WHAT THIS TASK INVOLVES. Every record must be given again word for word; no picture belongs in the copy.

LISTED ENTRIES.
+ + +

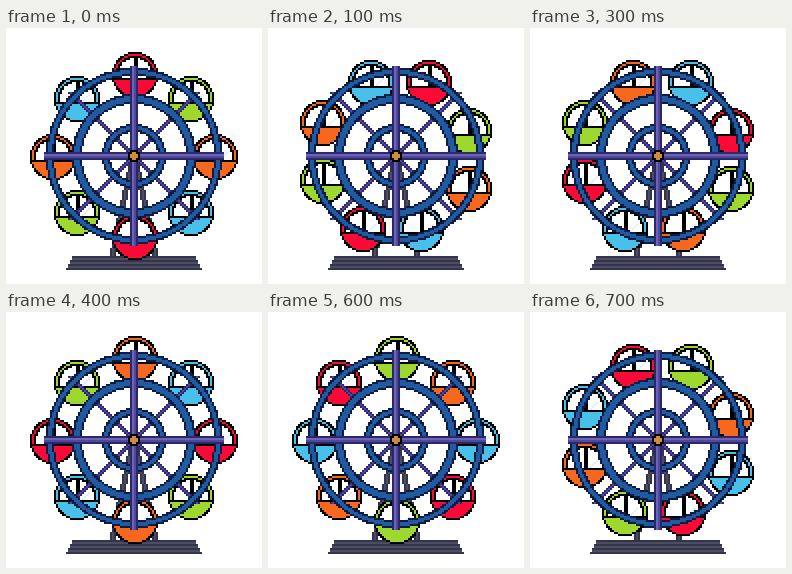
Write an HTML page with a canvas that moves like this. It is 256 px wide and 256 px high and loops after 800 ms.

```html
<!DOCTYPE html>
<html lang="en">
<head>
<meta charset="utf-8">
<title>Ferris wheel</title>
<style>
html, body { margin: 0; width: 100%; height: 100%; overflow: hidden; background: #fff; }
canvas { display: block; width: 256px; height: 256px; image-rendering: pixelated; }
</style>
</head>
<body>
<canvas id="stage" width="128" height="128"></canvas>
<script>
const SIZE = 128, MID = 64, STEP = 100, STEPS = 8;
const INK = '#000', NAVY = '#0c1c44', BLUE = '#215a9e';
const SHADE = '#2b2768', PURPLE = '#4f499c', SHINE = '#6b64b8';
const STEEL = '#4c4d63', SLATE = '#33344a';
const CABINS = ['#fb0a38', '#9ed82e', '#f7681e', '#48c0ea'];

const stage = document.getElementById('stage').getContext('2d');

function layer(draw) {
  const canvas = document.createElement('canvas');
  canvas.width = canvas.height = SIZE;
  draw(canvas.getContext('2d'));
  return canvas;
}

function box(g, x, y, w, h, color) {
  g.fillStyle = color;
  g.fillRect(x, y, w, h);
}

// Fills whole cells whose middle lies between two radii, from row `top` down.
function ring(g, cx, cy, inner, outer, color, top = -outer) {
  g.fillStyle = color;
  for (let y = Math.floor(cy - outer); y < cy + outer; y++) {
    if (y + 0.5 < cy + top) continue;
    for (let x = Math.floor(cx - outer); x < cx + outer; x++) {
      const d = Math.hypot(x + 0.5 - cx, y + 0.5 - cy);
      if (d >= inner && d < outer) g.fillRect(x, y, 1, 1);
    }
  }
}

function disc(g, cx, cy, r, color, top) {
  ring(g, cx, cy, 0, r, color, top);
}

function rim(g, inner, outer) {
  ring(g, MID, MID, inner, outer, NAVY);
  ring(g, MID, MID, inner + 1, outer - 1, BLUE);
}

const stand = layer(g => {
  for (let y = 64; y < 115; y++) {
    const spread = Math.round((y - 64) * 0.21);
    for (const x of [62 - spread, 63 + spread]) {
      box(g, x, y, 3, 1, SLATE);
      box(g, x + 1, y, 1, 1, STEEL);
    }
  }
  for (let i = 0; i < 7; i++) {
    const x = 33 - (i >> 1);
    box(g, x, 114 + i, SIZE - 2 * x, 1, i % 2 ? STEEL : SLATE);
  }
});

const wheel = layer(g => {
  for (const [dx, w, color] of [[-1, 3, SHADE], [0, 1, PURPLE]]) {
    for (let i = -32; i < 32; i++) {
      box(g, 64 + i + dx, 64 + i, w, 1, color);
      box(g, 63 - i + dx, 64 + i, w, 1, color);
    }
  }
  rim(g, 40, 44);
  rim(g, 26, 31);
  rim(g, 12, 16);
  const tones = [SHADE, SHINE, PURPLE, SHADE];
  tones.forEach((tone, i) => box(g, 62 + i, 19, 1, 90, tone));
  tones.forEach((tone, i) => box(g, 19, 62 + i, 90, 1, tone));
  disc(g, MID, MID, 3, INK);
  disc(g, MID, MID, 2, '#d08c38');
});

function cabin(cx, cy, color) {
  disc(stage, cx, cy, 11.5, INK);
  disc(stage, cx, cy, 10.5, color);
  disc(stage, cx, cy, 9.5, INK);
  disc(stage, cx, cy, 8.5, '#fff');
  for (let i = 0; i < 4; i++) {
    box(stage, cx + 5.5 - i, cy - 2.5 + i, 1, 1, '#e4ecfa');
  }
  box(stage, cx - 0.5, cy - 8.5, 2, 11, INK);
  disc(stage, cx, cy, 10.5, INK, 2);
  disc(stage, cx, cy, 10.5, color, 3);
}

// Cabins rest either on the spokes or between them.
function seat(i, between) {
  const quarter = (i >> 1) * Math.PI / 2;
  const [x, y] = between
    ? (i % 2 ? [36.6, -12.9] : [16.3, -36.6])
    : (i % 2 ? [28.3, -28.3] : [0, -40.4]);
  const c = Math.round(Math.cos(quarter)), s = Math.round(Math.sin(quarter));
  return [x * c - y * s, x * s + y * c].map(v => Math.floor(MID + v) + 0.5);
}

function render(step) {
  box(stage, 0, 0, SIZE, SIZE, '#fff');
  stage.drawImage(stand, 0, 0);
  const turns = step >> 1;
  for (let i = 0; i < 8; i++) {
    const [x, y] = seat((i + turns) % 8, step % 2);
    cabin(x, y, CABINS[i % 4]);
  }
  stage.drawImage(wheel, 0, 0);
}

let shown = -1;
function tick(now) {
  const step = Math.floor(now / STEP) % STEPS;
  if (step !== shown) render(shown = step);
  requestAnimationFrame(tick);
}
render(0);
requestAnimationFrame(tick);
</script>
</body>
</html>
```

+ + +

REPLY TO THE EXERCISE.
Write an HTML page with a canvas that moves like this. It is 256 px wide and 256 px high and loops after 800 ms.

```html
<!DOCTYPE html>
<html lang="en">
<head>
<meta charset="utf-8">
<title>Ferris wheel</title>
<style>
html, body { margin: 0; width: 100%; height: 100%; overflow: hidden; background: #fff; }
canvas { display: block; width: 256px; height: 256px; image-rendering: pixelated; }
</style>
</head>
<body>
<canvas id="stage" width="128" height="128"></canvas>
<script>
const SIZE = 128, MID = 64, STEP = 100, STEPS = 8;
const INK = '#000', NAVY = '#0c1c44', BLUE = '#215a9e';
const SHADE = '#2b2768', PURPLE = '#4f499c', SHINE = '#6b64b8';
const STEEL = '#4c4d63', SLATE = '#33344a';
const CABINS = ['#fb0a38', '#9ed82e', '#f7681e', '#48c0ea'];

const stage = document.getElementById('stage').getContext('2d');

function layer(draw) {
  const canvas = document.createElement('canvas');
  canvas.width = canvas.height = SIZE;
  draw(canvas.getContext('2d'));
  return canvas;
}

function box(g, x, y, w, h, color) {
  g.fillStyle = color;
  g.fillRect(x, y, w, h);
}

// Fills whole cells whose middle lies between two radii, from row `top` down.
function ring(g, cx, cy, inner, outer, color, top = -outer) {
  g.fillStyle = color;
  for (let y = Math.floor(cy - outer); y < cy + outer; y++) {
    if (y + 0.5 < cy + top) continue;
    for (let x = Math.floor(cx - outer); x < cx + outer; x++) {
      const d = Math.hypot(x + 0.5 - cx, y + 0.5 - cy);
      if (d >= inner && d < outer) g.fillRect(x, y, 1, 1);
    }
  }
}

function disc(g, cx, cy, r, color, top) {
  ring(g, cx, cy, 0, r, color, top);
}

function rim(g, inner, outer) {
  ring(g, MID, MID, inner, outer, NAVY);
  ring(g, MID, MID, inner + 1, outer - 1, BLUE);
}

const stand = layer(g => {
  for (let y = 64; y < 115; y++) {
    const spread = Math.round((y - 64) * 0.21);
    for (const x of [62 - spread, 63 + spread]) {
      box(g, x, y, 3, 1, SLATE);
      box(g, x + 1, y, 1, 1, STEEL);
    }
  }
  for (let i = 0; i < 7; i++) {
    const x = 33 - (i >> 1);
    box(g, x, 114 + i, SIZE - 2 * x, 1, i % 2 ? STEEL : SLATE);
  }
});

const wheel = layer(g => {
  for (const [dx, w, color] of [[-1, 3, SHADE], [0, 1, PURPLE]]) {
    for (let i = -32; i < 32; i++) {
      box(g, 64 + i + dx, 64 + i, w, 1, color);
      box(g, 63 - i + dx, 64 + i, w, 1, color);
    }
  }
  rim(g, 40, 44);
  rim(g, 26, 31);
  rim(g, 12, 16);
  const tones = [SHADE, SHINE, PURPLE, SHADE];
  tones.forEach((tone, i) => box(g, 62 + i, 19, 1, 90, tone));
  tones.forEach((tone, i) => box(g, 19, 62 + i, 90, 1, tone));
  disc(g, MID, MID, 3, INK);
  disc(g, MID, MID, 2, '#d08c38');
});

function cabin(cx, cy, color) {
  disc(stage, cx, cy, 11.5, INK);
  disc(stage, cx, cy, 10.5, color);
  disc(stage, cx, cy, 9.5, INK);
  disc(stage, cx, cy, 8.5, '#fff');
  for (let i = 0; i < 4; i++) {
    box(stage, cx + 5.5 - i, cy - 2.5 + i, 1, 1, '#e4ecfa');
  }
  box(stage, cx - 0.5, cy - 8.5, 2, 11, INK);
  disc(stage, cx, cy, 10.5, INK, 2);
  disc(stage, cx, cy, 10.5, color, 3);
}

// Cabins rest either on the spokes or between them.
function seat(i, between) {
  const quarter = (i >> 1) * Math.PI / 2;
  const [x, y] = between
    ? (i % 2 ? [36.6, -12.9] : [16.3, -36.6])
    : (i % 2 ? [28.3, -28.3] : [0, -40.4]);
  const c = Math.round(Math.cos(quarter)), s = Math.round(Math.sin(quarter));
  return [x * c - y * s, x * s + y * c].map(v => Math.floor(MID + v) + 0.5);
}

function render(step) {
  box(stage, 0, 0, SIZE, SIZE, '#fff');
  stage.drawImage(stand, 0, 0);
  const turns = step >> 1;
  for (let i = 0; i < 8; i++) {
    const [x, y] = seat((i + turns) % 8, step % 2);
    cabin(x, y, CABINS[i % 4]);
  }
  stage.drawImage(wheel, 0, 0);
}

let shown = -1;
function tick(now) {
  const step = Math.floor(now / STEP) % STEPS;
  if (step !== shown) render(shown = step);
  requestAnimationFrame(tick);
}
render(0);
requestAnimationFrame(tick);
</script>
</body>
</html>
```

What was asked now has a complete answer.